Multiparticulate dosage forms are receiving a great deal of attention as alternative system for oral drug delivery. The present review outlines the recent findings on the manufacturing and evaluation of spherical pellets published over the past decade. The techniques namely extrusion-spheronization, hot melt extrusion, freeze pelletization, cryopelletization have been discussed along with parameters affecting pelletization. Evaluation of quality of the pellets is discussed with reference to the size distribution, shape, surface morphology, specific surface area, friability, tensile strength, density, porosity, disintegration time and in vitro dissolution studies of pellets. The use of multiparticulate dosage forms as a promising system for the oral delivery of many therapeutic agents has also been examined in the current review.
Development and Evaluation of Elementary Osmotic Pump of Highly Water Soluble Drug: Tramadol Hydrochloride by Pramod Kumar, Sanjay Singh, Brahmeshwar Mishra (130-139).

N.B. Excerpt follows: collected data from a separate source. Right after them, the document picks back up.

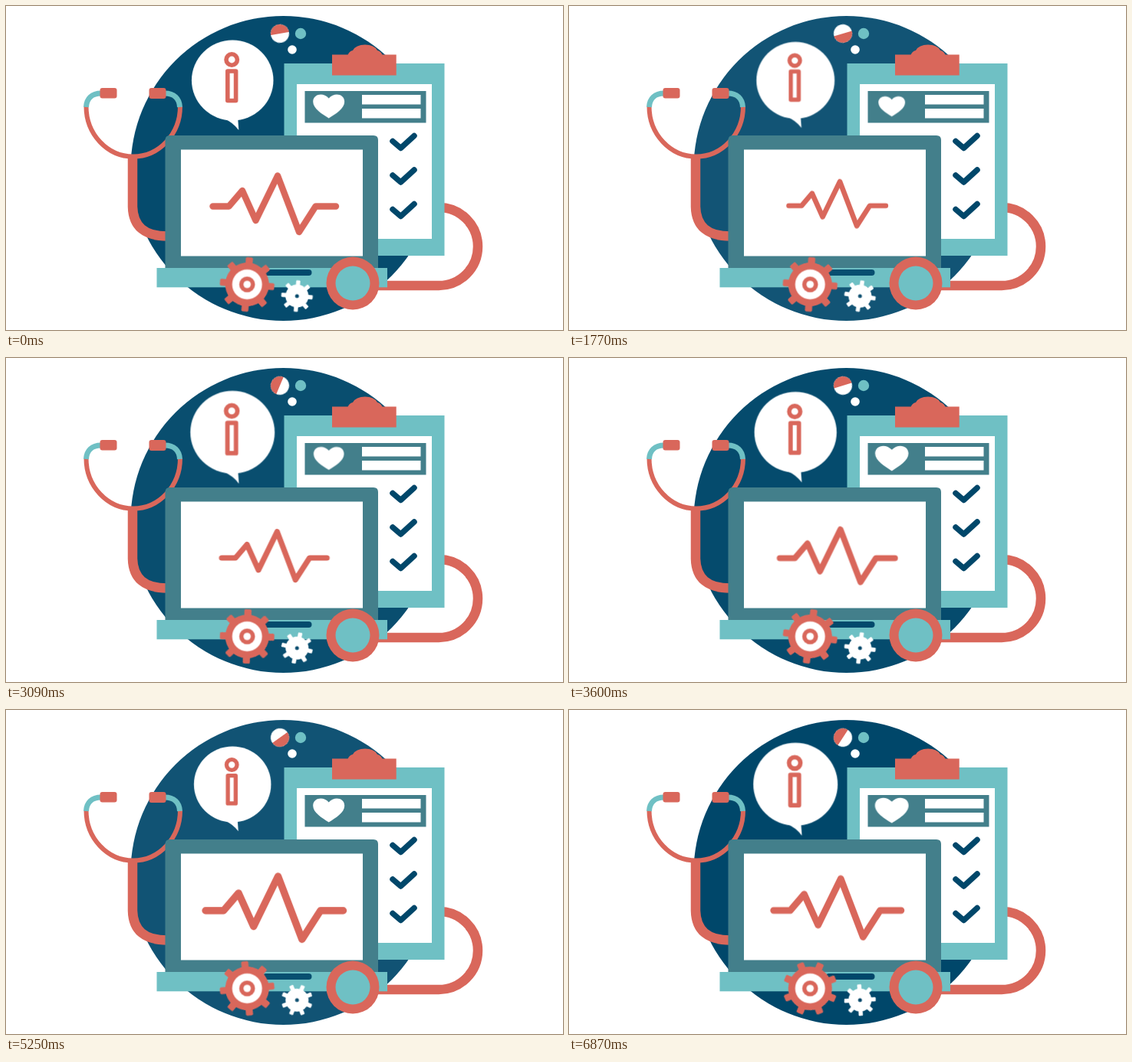
Recreate the animation shown at these times as an HTML page. Size 726 by 423 pixels, loop 6900 ms.

```html
<!DOCTYPE html>
<html lang="en">
<head>
<meta charset="utf-8">
<title>Online health check</title>
<style>
  :root {
    --navy: #00476a;
    --teal: #6fc0c4;
    --slate: #437f8b;
    --red: #d9675b;
    --loop: 6900ms;
  }
  html, body { margin: 0; width: 100%; height: 100%; overflow: hidden; background: #fff; }
  svg { display: block; width: 726px; height: 423px; }

  .navy { fill: var(--navy); }
  .teal { fill: var(--teal); }
  .slate { fill: var(--slate); }
  .red { fill: var(--red); }
  .white { fill: #fff; }
  .line { fill: none; stroke: var(--red); stroke-linecap: round; stroke-linejoin: round; }
  .tube { fill: none; stroke: var(--red); stroke-width: 12.5; }

  /* Moving parts */
  .fade { animation: fade calc(var(--loop) / 2) linear infinite; }
  .bubble { transform-origin: 295px 97px; animation: breathe var(--loop) infinite; }
  .heart { transform-origin: 420.7px 131px; animation: beat calc(var(--loop) / 9) linear infinite; }
  .pulse { transform-origin: 349.5px 258px; animation: pulse var(--loop) linear infinite; }
  .spin { animation: spin var(--loop) linear infinite; }
  .pill { --from: -10deg; --to: 666deg; }
  .big { --from: 5deg; --to: 701deg; }
  .small { --from: 5deg; --to: -681deg; }

  @keyframes spin {
    from { transform: rotate(var(--from)); }
    to { transform: rotate(var(--to)); }
  }
  @keyframes fade {
    0% { opacity: .98; }
    4.3% { opacity: .98; }
    25.2% { opacity: .896; }
    27.8% { opacity: .87; }
    52.2% { opacity: .93; }
    73.9% { opacity: .905; }
    99.1% { opacity: 1; }
    100% { opacity: .98; }
  }
  @keyframes breathe {
    0% { transform: scale(1); animation-timing-function: cubic-bezier(.3, .47, .6, 1); }
    16.7% { transform: scale(.93); animation-timing-function: cubic-bezier(.37, 0, .63, 1); }
    43.3% { transform: scale(1.032); animation-timing-function: cubic-bezier(.37, 0, .63, 1); }
    69.9% { transform: scale(.93); animation-timing-function: cubic-bezier(.37, 0, .63, 1); }
    96.4%, 100% { transform: scale(1.032); }
  }
  @keyframes beat {
    0% { transform: scale(1); }
    25.2% { transform: scale(.73); }
    32.6% { transform: scale(.88); }
    63.5% { transform: scale(1.146); }
    69.6% { transform: scale(1.06); }
    84.8% { transform: scale(1); }
    96.1% { transform: scale(1.07); }
    100% { transform: scale(1); }
  }
  @keyframes pulse {
    0% { transform: scale(1); }
    13.9% { transform: scale(.882); }
    30% { transform: scale(.752); }
    37% { transform: scale(.769); }
    52.2% { transform: scale(.935); }
    62.6% { transform: scale(1.059); }
    76.1% { transform: scale(1.118); }
    83% { transform: scale(1.13); }
    99.6%, 100% { transform: scale(1.036); }
  }
</style>
</head>
<body>
<svg viewBox="0 0 726 423">
  <defs>
    <g id="tooth"><rect x="-4.6" y="-35.5" width="9.2" height="14" rx="1.8"/></g>
    <g id="pair"><use href="#tooth"/><use href="#tooth" transform="rotate(180)"/></g>
    <g id="cross"><use href="#pair"/><use href="#pair" transform="rotate(90)"/></g>
    <g id="teeth"><use href="#cross"/><use href="#cross" transform="rotate(45)"/></g>
    <path id="check" d="M504 176.5 L514.5 185.5 L532 169.5" fill="none" stroke="#00476a"
      stroke-width="7.5" stroke-linecap="round" stroke-linejoin="round"/>
  </defs>

  <circle class="navy fade" cx="361.5" cy="212" r="199"/>

  <!-- Dots -->
  <g transform="translate(357 36)">
    <g class="spin pill">
      <circle class="white" r="12"/>
      <path class="red" d="M-12 0 A12 12 0 0 1 12 0Z"/>
    </g>
  </g>
  <circle class="teal" cx="384" cy="36" r="7.2"/>
  <circle class="white" cx="373" cy="57" r="5.8"/>

  <!-- Speech bubble -->
  <g class="bubble">
    <ellipse class="white" cx="295.2" cy="97" rx="53.3" ry="52.4"/>
    <path class="white" d="M284 147 Q296 152 303.3 162 L302 144Z"/>
    <g class="line" stroke-width="5.6">
      <circle cx="294.2" cy="70" r="7.2"/>
      <rect x="288.8" y="85" width="10.8" height="38.5"/>
    </g>
  </g>

  <!-- Stethoscope tubes -->
  <path class="tube" d="M165 197 V262 Q166 300.5 210 300.5"/>
  <path class="tube" d="M558 263 H564 A51 51 0 0 1 564 365 H480"/>
  <path class="line" stroke-width="6" style="stroke-linecap:butt"
    d="M104.5 131 A61.2 65.5 0 0 0 227 131"/>
  <g fill="none" stroke="#6fc0c4" stroke-width="7">
    <path d="M104.5 132 C105 121 112 114 124 114"/>
    <path d="M226.5 132 C226 121 219 114 207 114"/>
  </g>
  <rect class="red" x="122.5" y="107" width="22" height="13.5" rx="3"/>
  <rect class="red" x="186.5" y="107" width="22" height="14" rx="3"/>

  <!-- Clipboard -->
  <rect class="teal" x="362.5" y="75" width="209" height="251"/>
  <rect class="white" x="379" y="102" width="176" height="202"/>
  <rect class="red" x="425" y="63.5" width="83.7" height="27"/>
  <path class="red" d="M445 65 Q447 59 452 58 Q456 50.5 468 50.5 Q480 50.5 484 58 Q489 59 491 65Z"/>
  <rect class="slate" x="389.5" y="111" width="158" height="41.5"/>
  <rect class="white" x="464" y="116" width="76.5" height="12.5"/>
  <rect class="white" x="464" y="134" width="76.5" height="12.5"/>
  <path class="white heart" d="M420.7 146.5 C412 141 400.2 134 400.2 125 C400.2 114.500 414 112.500 420.7 120.500
    C427.500 112.500 441.200 114.500 441.200 125 C441.200 134 429.500 141 420.7 146.500Z"/>
  <use href="#check"/>
  <use href="#check" y="44.5"/>
  <use href="#check" y="89"/>

  <!-- Laptop -->
  <path class="slate" d="M207.500 343 V175 Q207.500 169 213.500 169 H479 Q485 169 485 175 V343Z"/>
  <rect class="white" x="228" y="187.500" width="237" height="139"/>
  <rect class="teal" x="196.500" y="342" width="300.500" height="25.300"/>
  <rect class="navy fade" x="335" y="344" width="63.500" height="8" rx="4"/>
  <path class="line pulse" stroke-width="8.400"
    d="M269.500 261.500 H290.500 L308 241 L325.500 280 L354 221.500 L382 295 L403.500 261.500 H430"/>

  <!-- Chest piece -->
  <circle class="red" cx="452" cy="362" r="34.500"/>
  <circle class="teal" cx="452" cy="362" r="22.500"/>

  <!-- Gears -->
  <g transform="translate(314.300 363.500)">
    <g class="red spin big">
      <circle r="28.500"/>
      <use href="#teeth"/>
    </g>
    <circle class="white" r="19.500"/>
    <circle class="red" r="10.300"/>
    <circle class="white" r="4.800"/>
  </g>
  <g transform="translate(379.300 378.700)">
    <g class="white spin small">
      <circle r="15"/>
      <use href="#teeth" transform="scale(.577)"/>
    </g>
    <circle class="navy fade" r="2.500"/>
  </g>
</svg>
</body>
</html>
```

In the present study Elementary osmotic pump (EOP) of highly water soluble drug tramadol hydrochloride (TRH) was developed and evaluated. Target release profile was selected and different variables were optimized to achieve the same. Formulation variables like levels of swellable polymer (10-21.87 and#x25;) and plasticizer (0-20and#x25; w/w of polymer), and coat thickness of semipermeable membrane (SPM) were found to affect the drug release from the developed formulations. TRH release was directly proportional to the level of plasticizer and osmotic pressure generated by osmotic agent but inversely proportional to the level of swellable polymer within the core and coat thickness of SPM. Drug release from developed formulations was independent of pH and agitation intensities of release media. Burst strength of the exhausted shells increased with increase in coat thickness but decreased with increase in level of plasticizer. The in-vitro results of the developed formulations were compared with performance of standard marketed formulation of TRH. The developed formulation provided more prolonged and controlled TRH release as compared to marketed formulation. The manufacturing procedure was found to be stable during six months of accelerated stability study.
Development and Characterization of Mucoadhesive Buccal Patches of Salbutamol Sulphate by Rajesh Patel, S. Poddar (140-144).
Mucoadhesive patch releasing the drug in the oral cavity at predetermined rate may present distinct advantages over traditional dosage forms such as tablets, gels and solutions. The present study was concerned with the preparation and evaluation of mucoadhesive buccal patches for the controlled systemic delivery of Salbutamol sulphate to avoid first pass hepatic metabolism. The developed patches were evaluated for the physicochemical, mechanical and drug release characteristics. The patches showed desired mechanical and physicochemical properties to withstand environment of oral cavity. The in-vitro release study showed that patches could deliver drug to the oral mucosa for a period of 7 h. the patches exhibited adequate stability when tested under accelerated conditions.